Lets say that again: The best book ever.
Everyone should listen (or read) this book. Some of my all time favourites are Jared Diamond’s Collapse and Richard Dawkins’ Ancestor’s Tale. Peak is even better.
Yes, the road is long, but know this: you can only improve your skills, you can never improve your self, for your self is the one who observes improvement (or the lack of it.)
Enjoy your work and redefine it as play because if you set out to improve a skill with a lot of stress and the need to improve you will enivitably contaminate all that you do and seek with negative vibes.
It is therefore wise to learn who you truly are before you learn any other subject. This may seem Needlessly esoteric but it will save you much unnecessary stress and trouble in the long run.
Peace and love.
14 of 16 people found this review helpful
What disappointed you about Peak?
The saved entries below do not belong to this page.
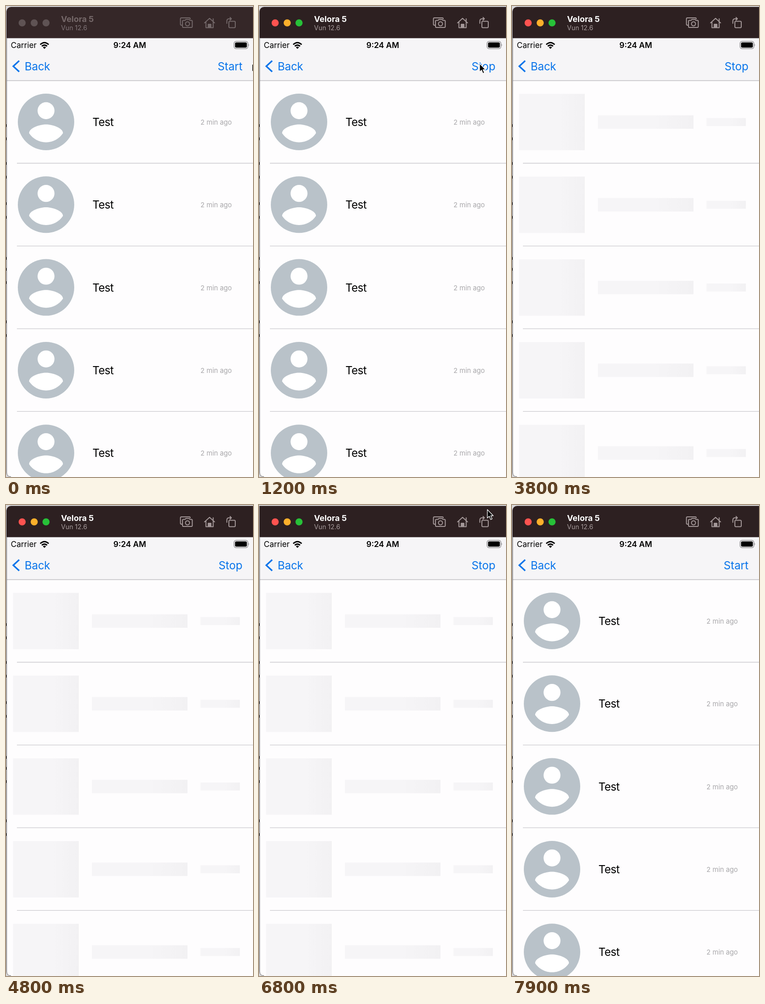
Write an HTML page that moves like this. It is 543 px wide and 1032 px high and loops after 8000 ms.

```html
<!DOCTYPE html>
<html lang="en">
<head>
<meta charset="utf-8">
<title>Skeleton list</title>
<style>
  html, body { margin: 0; width: 100%; height: 100%; overflow: hidden; background: #d9d8da; }
  svg { display: block; width: 100%; height: 100%; font-family: Inter, Roboto, sans-serif; }
  .bar { --bg: #2d2021; --icon: #a49899; --title: #fff; --sub: #a79c9d; }
  .bar.idle { --bg: #352728; --icon: #74696a; --title: #756869; --sub: #81767a; }
  .bar.idle .light { fill: #5f5354; }
  .icon { fill: none; stroke: var(--icon); stroke-width: 2; stroke-linejoin: round; stroke-linecap: round; }
  .nav { font-size: 24.3px; fill: #0874ea; }
  .name { font-size: 24.3px; letter-spacing: -.6px; }
  .ago { font-size: 14.8px; fill: #a8a7aa; }
  .status { font-size: 17.4px; }
</style>
</head>
<body>
<svg viewBox="0 0 543 1032">
  <defs>
    <linearGradient id="shine">
      <stop stop-color="#f6f5f7"/>
      <stop stop-color="#f2f1f3"/>
      <stop stop-color="#f6f5f7"/>
    </linearGradient>
    <clipPath id="window"><rect x="1" y="2" width="552" height="1031" rx="10"/></clipPath>
    <g id="person">
      <circle cx="88" cy="254" r="62" fill="#b9c2c9"/>
      <circle cx="88" cy="229.4" r="18.6" fill="#fff"/>
      <path transform="translate(13.6 179.6) scale(6.2)" fill="#fff"
        d="M12 19.2c-2.5 0-4.71-1.28-6-3.22.03-1.99 4-3.08 6-3.08 1.99 0 5.97 1.09 6 3.08-1.29 1.94-3.5 3.22-6 3.22z"/>
      <text class="name" x="190" y="263">Test</text>
      <text class="ago" x="427.5" y="260">2 min ago</text>
    </g>
    <g id="bones" fill="url(#shine)">
      <rect x="15.5" y="192.5" width="144.5" height="123.5"/>
      <rect x="189" y="239.5" width="210" height="29.5"/>
      <rect x="427.5" y="245.5" width="86.5" height="17.5"/>
    </g>
  </defs>

  <g id="specks" fill="#222"></g>
  <g clip-path="url(#window)">
    <rect width="543" height="1032" fill="#fefdfe"/>
    <g id="people"></g>
    <g id="skeleton"></g>
    <g id="lines" stroke="#cac9cd" stroke-width="1.3"></g>

    <rect y="70" width="543" height="93" fill="#f6f5f7"/>
    <path d="M0 163.5H543" stroke="#bfbec2" stroke-width="1.4"/>

    <g class="bar" id="bar">
      <rect width="543" height="70.5" fill="var(--bg)"/>
      <circle class="light" cx="35.5" cy="37" r="7.8" fill="#fe5350"/>
      <circle class="light" cx="62" cy="37" r="7.8" fill="#fdb02b"/>
      <circle class="light" cx="88" cy="37" r="7.8" fill="#27c138"/>
      <text x="121" y="34.5" font-size="18" font-weight="700" fill="var(--title)">Velora 5</text>
      <text x="121" y="52.5" font-size="14.2" fill="var(--sub)">Vun 12.6</text>
      <g class="icon">
        <path d="M387 42H385.500Q383.500 42 383.500 40V28Q383.500 26 385.500 26H403Q405 26 405 28"/>
        <path d="M390 31.500H393.500L395.500 29.500H402.500L404.500 31.500H407.500Q409.500 31.500 409.500 33.500V45Q409.500 47 407.500 47H390Q388 47 388 45V33.500Q388 31.500 390 31.500Z"/>
        <circle cx="399" cy="39" r="4.5"/>
        <path d="M436.500 37L447.500 27L458.500 37M439.500 35V47.500H455.500V35M455.500 28V33"/>
        <path d="M444.500 47V40H450.500V47Z" fill="var(--icon)"/>
        <rect x="490" y="33.500" width="14" height="14" rx="2"/>
        <path d="M485.500 38V33Q485.500 28 490.500 28H495M492.500 25L495.500 28L492.500 31"/>
      </g>
    </g>

    <text class="status" x="10.500" y="92">Carrier</text>
    <text class="status" x="272" y="92" font-weight="600" text-anchor="middle">9:24 AM</text>
    <g fill="none" stroke="#000" stroke-width="3">
      <path d="M75.200 84.500Q84.500 76 93.800 84.500M78.700 88.200Q84.500 83 90.300 88.200"/>
      <path d="M81 90.500Q84.500 87.500 88 90.500L84.500 94Z" fill="#000" stroke="none"/>
    </g>
    <rect x="501.300" y="77.500" width="30.500" height="16" rx="4.500" fill="none" stroke="#8b8a8d" stroke-width="1.400"/>
    <rect x="503.500" y="79.700" width="26" height="11.600" rx="2.700"/>
    <path d="M533.200 83Q535.500 85.500 533.200 88Z" fill="#8b8a8d"/>

    <path d="M29 120L16 132L29 144" fill="none" stroke="#0874ea" stroke-width="3.400"/>
    <text class="nav" x="41" y="140.500" letter-spacing="-.2">Back</text>
    <text class="nav" id="toggle" x="520" y="140.500" text-anchor="end">Start</text>
  </g>
  <path d="M1.500 70V1022Q1.500 1031.500 11 1031.500" fill="none" stroke="#58575a"/>
  <path id="cursor" d="M0 0V18.500L4.300 14.600L7.300 21.800L10.500 20.400L7.500 13.500H13Z"
    stroke="#fff" stroke-width="1.300" stroke-linejoin="round"/>
</svg>

<script>
const $ = id => document.getElementById(id);
const LOOP = 8000, STEP = 100, PITCH = 181.3;
const clamp = v => Math.min(1, Math.max(0, v));
const ramp = (t, a, b) => clamp((t - a) / (b - a));

const rows = [0, 1, 2, 3, 4];
const repeat = id => rows.map(i => `<use href="#${id}" y="${i * PITCH}"/>`).join("");
$("people").innerHTML = repeat("person");
$("skeleton").innerHTML = repeat("bones");
$("lines").innerHTML = rows.map(i => `<path d="M24 ${344.5 + i * PITCH}H543"/>`).join("");
$("specks").innerHTML = [259, 288, 342, 372, 430, 460, 550, 574, 603, 689, 719]
  .map(y => `<rect y="${y}" width="1" height="6"/>`).join("");

// Pointer stops: time, x, y
const visits = [
  [[0, 541, 126], [300, 511, 132], [700, 485, 126], [1300, 485, 126], [1600, 546, 122]],
  [[6700, 500, -25], [6800, 502, 10], [7000, 497, 190], [7200, 484, 125], [7600, 484, 125], [7800, 484, 1040]]
];

function pointer(t) {
  for (const path of visits)
    for (let i = 1; i < path.length; i++) {
      const [t0, x0, y0] = path[i - 1], [t1, x1, y1] = path[i];
      if (t < t0 || t > t1) continue;
      const k = (t - t0) / (t1 - t0);
      return [x0 + (x1 - x0) * k, y0 + (y1 - y0) * k];
    }
  return [-50, -50];
}

function draw(now) {
  const t = Math.floor(now % LOOP / STEP) * STEP;
  $("bar").classList.toggle("idle", t < 500);
  $("toggle").textContent = t >= 1200 && t < 7500 ? "Stop" : "Start";

  const shown = ramp(t, 1200, 1500) * (1 - ramp(t, 7600, 7900));
  $("skeleton").setAttribute("opacity", shown);
  $("people").setAttribute("opacity", 1 - shown);

  const peak = t < 7500 ? ramp(t, 1200, 1800) : .5;
  [...$("shine").children].forEach((s, i) => s.setAttribute("offset", peak + (i - 1) * .4));

  $("cursor").setAttribute("transform", `translate(${pointer(t)})`);
}

const start = performance.now();
function tick() {
  draw(performance.now() - start);
  requestAnimationFrame(tick);
}
draw(0);
requestAnimationFrame(tick);
</script>
</body>
</html>
```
The author is correct in providing many research findings and stories about how many people from a few fields achieved their "PEAKS". However, if you are not from one of these fields or are not trying to copy other peoples stories then you may struggle to find any underlying concept other than what is already obvious and you already know.In my opinion the book lacks a good structure.
At the beginning of every chapter I was excited because the author briefly explains a good concept but then rather than strengthening and guiding the listener on that concept he just keeps criss-crossing between countless examples and inside examples, he would then drill into many different concepts, terms, many many more examples in my opinion makes the reader lose contact with the original concept the chapter is meant to cover.
The author also repeats many examples many times and drills down to the same examples. Perhaps he was trying to look at them from different angles but he should have thought that listeners haven't had the same exposure to these subjects like he has so listeners would struggle to relate the information overload to their own fields, goals or even the concepts described at the beginning of the chapter/book.There were times I had to check the status of my Audible player because I felt like it has rewound to a previous chapter.
Would you ever listen to anything by Anders Ericsson again?
Yes, I have no disrespect to the author. He clearly knows what he's talking about. In my opinion, if he improves the structure with a curious but non-expert audience in mind the book will be much greater.
What about Geoffrey Beevers’s performance did you like?
Overall a very good narrator. The only (very) minor complaint is he pronounces R in some words with too much weight for my preference.
If you could play editor, what scene or scenes would you have cut from Peak?
I would improve the structure of the book with a curious but non-expert audience in mind. I would also remove repetitions of some examples and unnecessary drilling-ins into highly scientific words and reduce the number of unnecessary scientific words and lists of them that only proves the author has read a lot of books. These things have only lengthen the book because people who read a book about "Peak" wouldn't want to learn fancy scientific words or lists of fancy things that scientists do. I personally expect an author of this kind to understand the complex things and explain those in layman terms to readers like me. After-all I am not a scientific researcher.
18 of 21 people found this review helpful
Peak provided a much deeper look into mastery and expertise than I had imagined. I'd listened to Ericsson talk in podcasts and heard much of what others had learned from his work but this book cleared up a lot of the information superbly. A couple of chapters felt like brainwaves, especially the key one on building mental representations.
A great book for anyone interested in how we can learn effectively, and particularly those seeking any kind of excellence.
The narrator was fantastic, except that whenever he would quote anyone they'd sound American, but a sort of unintelligent sounding American. Which missed the mark completely in a number of instances. But perhaps it was only jarring compared with the rest of his eloquently British narration throughout the book.
3 of 3 people found this review helpful
The listener will need to break through the early thresholds of the annoying over-articulated narration and the repetition of the content for the first 4 chapters. But stick with it and this book pays huge dividends.
2 of 2 people found this review helpful